That's basically the point of Jakob's article - blogging isn't worth a company's time. I need to preface this before I begin, because...
I completely respect his work and opinions; as a former designer I actually have lobbied against graphics and have followed his advice in favor of making sites more usable and informative. Furthermore, I have attended Edward Tufte's talk on information architecture and admire his work as well.
That being said, think there's a balance between Twitter, and creating a 10 page diatribe and creating 100% Flash-based web sites. You have to know your audience, and there is no cookie cutter piece of advice ANYONE can give about blogging, because every situation, company and objective is different.

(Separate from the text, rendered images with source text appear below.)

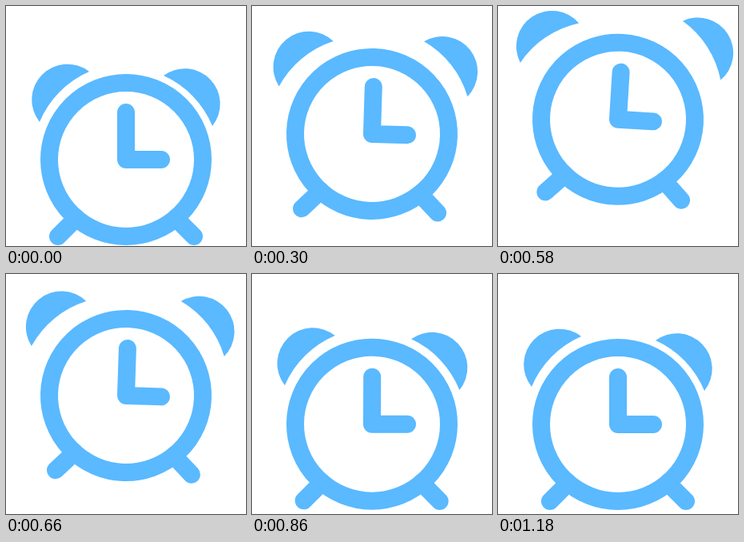
An HTML page that plays this animation: 300 by 300 pixels, repeating every 1.82 s.

```html
<!DOCTYPE html>
<html lang="en">
<head>
<meta charset="utf-8">
<title>Alarm clock</title>
<style>
  html, body { margin: 0; height: 100%; overflow: hidden; background: #fff; }
  svg { display: block; width: 100vw; height: 100vh; }
</style>
</head>
<body>
<svg viewBox="0 0 300 300">
  <g id="clock" fill="none" stroke="#5ab9ff" stroke-width="22" stroke-linecap="round" stroke-linejoin="round">
    <circle r="96"/>
    <path d="M0-59V0H44M-85 96l23-23M85 96l-23-23"/>
    <g fill="#5ab9ff" stroke="none">
      <path id="left" d="M-108-47A44.5 44.5 0 0 1-46-110A118.5 118.5 0 0 0-108-47Z"/>
      <path id="right" d="M47-105A44.2 44.2 0 0 1 108-42A118.5 118.5 0 0 0 47-105Z"/>
    </g>
  </g>
</svg>
<script>
const LOOP = 1820, STEP = 20;
const TOP = 560, LAND = 880, REBOUND = 1080, REST = 1180;
const clock = document.getElementById('clock');
const left = document.getElementById('left');
const right = document.getElementById('right');

// Position of t between a and b, from 0 to 1
const part = (t, a, b) => Math.min(1, Math.max(0, (t - a) / (b - a)));
const bend = (x, k) => x + k * x * (1 - x);

function height(t) {
  if (t < TOP) return 192 - 52.5 * bend(part(t, 0, TOP), 0.3);
  if (t < LAND) return 139.5 + 52.5 * bend(part(t, TOP, LAND), -0.35);
  if (t < REBOUND) return 192 - 8 * bend(part(t, LAND, REBOUND), 1);
  return 186 - 2 * Math.cos(Math.PI * part(t, REBOUND, REST));
}

function moveBell(bell, dx, dy, angle, pivot) {
  bell.setAttribute('transform', `translate(${dx} ${dy}) rotate(${angle} ${pivot})`);
}

function draw(now) {
  const t = Math.floor(now % LOOP / STEP) * STEP;
  const lift = t < TOP ? part(t, 0, TOP) : 1 - part(t, TOP, LAND);
  const shake = lift * Math.cos((t - 580) / 91 * 2 * Math.PI);
  clock.setAttribute('transform', `translate(150 ${height(t)}) rotate(${3.7 * shake})`);
  moveBell(left, -12 * lift, -13.3 * lift, 8.5 * shake, '-84 -99');
  moveBell(right, 21.3 * lift, -16 * lift, 8.5 * shake, '105 -63');
}

const start = performance.now();
function tick() {
  draw(performance.now() - start);
  requestAnimationFrame(tick);
}
tick();
</script>
</body>
</html>
```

Mr. Neilsen recently told a "consultant's consultant" that he shouldn't start a blog on his website. Realistically, if Jakob had his way we'd all be in 1996 with hyperlinks and plain text pages. Ok, that's taking it a bit far, but not too far.
So was this quote from his article:
Blogs are also fine for websites that sell cheap products.
Really? So GM (a client), Boeing, Sun and the like should scrap their blogs because their products are cheap? And they're best served trying to connect to communities by publishing articles and white papers? Give me a break.
The assumption that's being made, and I admit that this post clearly isn't proof of it, is that all blog posts are just brief comments on someone else's thoughts. So you're telling me there isn't new thinking or things NOT published elsewhere on blogs? Hogwash.
Here's a gem as well:
You must change the game and create content that's so valuable that business users are willing to pay for it.
Really? Users have to pay for your content? Isn't it free on your site, though, Jakob? GM Chrysler, as the king of usability you must have looked at a log file or two to know that the most visited pages on corporate sites are the "Jobs" pages. Should users pay for this created content too?
Jumping out of the 90's and taking it a step further - if you're a company with a bad reputation, wouldn't a blog allow insight into the company's psyche and let employees do the talking? Please show me that is worth less than an article published by the CEO or HR Director in the trade rag about how great it is to work there. All research points that traditional means are fading in the eyes of consumers, so stick with it? Really?
You should also focus on material that lower-ranked content contributors can't easily create in their spare time.
See, I think you're missing the point here, Jakob. It's not about taking content or even being the only one thinking something - it's about connecting and creating community around an idea, product, vision or, yes, blog. And the blog can entail all of the aforementioned things.
He wraps up his post with this:
Elite, expertise-driven sites are the exception to the rule. For these sites, you don't care about 90% of users, because they want a lower level of quality than you provide and they'll never pay for your services. People looking for the quick hit and free advice are not your customers. Let them eat cake; let them read Wikipedia.
First of all, *oh snap* at the Wikipedia reference.
Second, I want to ask you, lower level of quality reader, how are you liking this so far? Anything useful you can take to your boss or clients? Jakob, get off your soap box for five brief minutes and join the conversation. Although in this instance Jakob remains the expert by telling the rest of you, yes YOU, blog reader, that you're stupid and don't purchase based on a company's social media actions. You're just out to steal content and it's really e-mail marketing and long articles that cause you to buy or try products -- not word of mouth or connecting with a company or opinions that are reinforcing your purchasing decision.
Well, enough of this "long" post... Time to make like Jakob and 23-skidoo out of here. I'm off to the corner malt shop for a Cherry-flavored Coke!